# Problem description
Records follow. Pull out every line that contains "level".

.....

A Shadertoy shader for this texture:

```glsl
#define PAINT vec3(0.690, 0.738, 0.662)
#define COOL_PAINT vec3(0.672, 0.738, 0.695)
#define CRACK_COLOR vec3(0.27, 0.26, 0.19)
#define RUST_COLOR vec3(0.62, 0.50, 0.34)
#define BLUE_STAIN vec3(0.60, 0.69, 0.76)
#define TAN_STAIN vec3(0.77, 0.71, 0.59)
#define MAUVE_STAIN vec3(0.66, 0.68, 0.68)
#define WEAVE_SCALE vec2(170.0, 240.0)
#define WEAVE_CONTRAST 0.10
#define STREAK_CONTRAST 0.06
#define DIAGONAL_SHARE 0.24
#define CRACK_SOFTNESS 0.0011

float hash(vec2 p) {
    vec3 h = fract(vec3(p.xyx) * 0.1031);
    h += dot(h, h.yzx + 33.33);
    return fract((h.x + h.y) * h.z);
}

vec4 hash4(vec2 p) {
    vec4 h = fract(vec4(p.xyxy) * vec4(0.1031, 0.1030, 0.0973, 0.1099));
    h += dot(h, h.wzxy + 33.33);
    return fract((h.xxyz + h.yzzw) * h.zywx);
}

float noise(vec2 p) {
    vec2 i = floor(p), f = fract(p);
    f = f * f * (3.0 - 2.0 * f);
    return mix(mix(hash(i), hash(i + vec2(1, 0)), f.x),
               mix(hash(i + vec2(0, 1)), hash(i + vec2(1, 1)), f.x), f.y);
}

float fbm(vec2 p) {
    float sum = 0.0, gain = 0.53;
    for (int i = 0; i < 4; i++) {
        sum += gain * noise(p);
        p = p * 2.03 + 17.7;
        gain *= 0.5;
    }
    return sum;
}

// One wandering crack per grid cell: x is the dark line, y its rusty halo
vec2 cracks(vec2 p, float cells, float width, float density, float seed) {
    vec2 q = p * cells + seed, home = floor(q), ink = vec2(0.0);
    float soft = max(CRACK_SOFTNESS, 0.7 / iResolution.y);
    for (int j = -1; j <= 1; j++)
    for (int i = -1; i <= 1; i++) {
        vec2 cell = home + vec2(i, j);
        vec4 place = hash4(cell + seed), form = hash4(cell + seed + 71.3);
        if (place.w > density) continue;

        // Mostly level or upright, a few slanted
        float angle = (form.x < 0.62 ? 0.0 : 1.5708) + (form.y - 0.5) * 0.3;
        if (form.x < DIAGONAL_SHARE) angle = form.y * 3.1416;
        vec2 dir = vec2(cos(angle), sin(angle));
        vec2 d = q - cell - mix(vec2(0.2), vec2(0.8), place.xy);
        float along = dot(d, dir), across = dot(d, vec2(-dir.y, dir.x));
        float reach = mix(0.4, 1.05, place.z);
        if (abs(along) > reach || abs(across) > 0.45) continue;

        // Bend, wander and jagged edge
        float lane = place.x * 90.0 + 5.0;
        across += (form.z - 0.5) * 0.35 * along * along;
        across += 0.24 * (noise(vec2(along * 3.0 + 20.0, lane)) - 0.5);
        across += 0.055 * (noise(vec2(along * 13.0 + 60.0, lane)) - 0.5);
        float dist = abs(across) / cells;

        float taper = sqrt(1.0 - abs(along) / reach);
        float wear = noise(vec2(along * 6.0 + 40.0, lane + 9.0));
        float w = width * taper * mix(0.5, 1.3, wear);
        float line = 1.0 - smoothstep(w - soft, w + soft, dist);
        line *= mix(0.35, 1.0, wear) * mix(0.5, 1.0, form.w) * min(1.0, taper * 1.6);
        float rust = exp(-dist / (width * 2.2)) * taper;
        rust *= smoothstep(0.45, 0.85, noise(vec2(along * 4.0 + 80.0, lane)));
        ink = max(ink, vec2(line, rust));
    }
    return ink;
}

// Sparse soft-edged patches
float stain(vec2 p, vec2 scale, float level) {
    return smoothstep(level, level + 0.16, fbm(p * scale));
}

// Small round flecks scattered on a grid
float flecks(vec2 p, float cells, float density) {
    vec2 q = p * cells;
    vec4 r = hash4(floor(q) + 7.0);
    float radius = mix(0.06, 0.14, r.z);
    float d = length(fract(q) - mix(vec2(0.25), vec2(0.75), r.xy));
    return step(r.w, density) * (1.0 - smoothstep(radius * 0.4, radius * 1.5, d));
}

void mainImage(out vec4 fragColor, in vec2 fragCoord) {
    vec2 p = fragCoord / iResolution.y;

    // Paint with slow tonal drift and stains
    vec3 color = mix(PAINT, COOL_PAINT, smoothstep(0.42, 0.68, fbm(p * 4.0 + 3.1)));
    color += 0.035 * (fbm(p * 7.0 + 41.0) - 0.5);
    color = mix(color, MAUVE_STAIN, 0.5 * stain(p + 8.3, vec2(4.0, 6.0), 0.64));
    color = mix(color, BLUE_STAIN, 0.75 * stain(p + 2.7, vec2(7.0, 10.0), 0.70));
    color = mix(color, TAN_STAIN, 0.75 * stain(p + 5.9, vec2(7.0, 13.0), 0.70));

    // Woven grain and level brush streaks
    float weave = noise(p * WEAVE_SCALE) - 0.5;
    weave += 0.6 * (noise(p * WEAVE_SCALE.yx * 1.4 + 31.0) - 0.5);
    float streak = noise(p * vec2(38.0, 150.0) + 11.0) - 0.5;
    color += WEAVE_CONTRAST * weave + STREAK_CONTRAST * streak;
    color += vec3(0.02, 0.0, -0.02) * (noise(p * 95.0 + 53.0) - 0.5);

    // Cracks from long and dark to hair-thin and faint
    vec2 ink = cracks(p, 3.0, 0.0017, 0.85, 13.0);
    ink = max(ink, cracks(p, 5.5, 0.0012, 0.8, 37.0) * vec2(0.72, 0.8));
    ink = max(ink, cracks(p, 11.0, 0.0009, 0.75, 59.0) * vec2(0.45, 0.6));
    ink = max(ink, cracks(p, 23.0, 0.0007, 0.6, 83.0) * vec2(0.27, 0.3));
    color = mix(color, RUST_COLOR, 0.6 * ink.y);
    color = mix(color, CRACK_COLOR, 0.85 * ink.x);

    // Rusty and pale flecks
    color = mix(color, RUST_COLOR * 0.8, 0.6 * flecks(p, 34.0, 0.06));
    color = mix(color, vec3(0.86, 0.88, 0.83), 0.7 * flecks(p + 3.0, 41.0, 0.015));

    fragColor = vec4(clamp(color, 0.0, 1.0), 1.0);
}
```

.....

# Reply
        // Mostly level or upright, a few slanted
float stain(vec2 p, vec2 scale, float level) {
    return smoothstep(level, level + 0.16, fbm(p * scale));
    // Woven grain and level brush streaks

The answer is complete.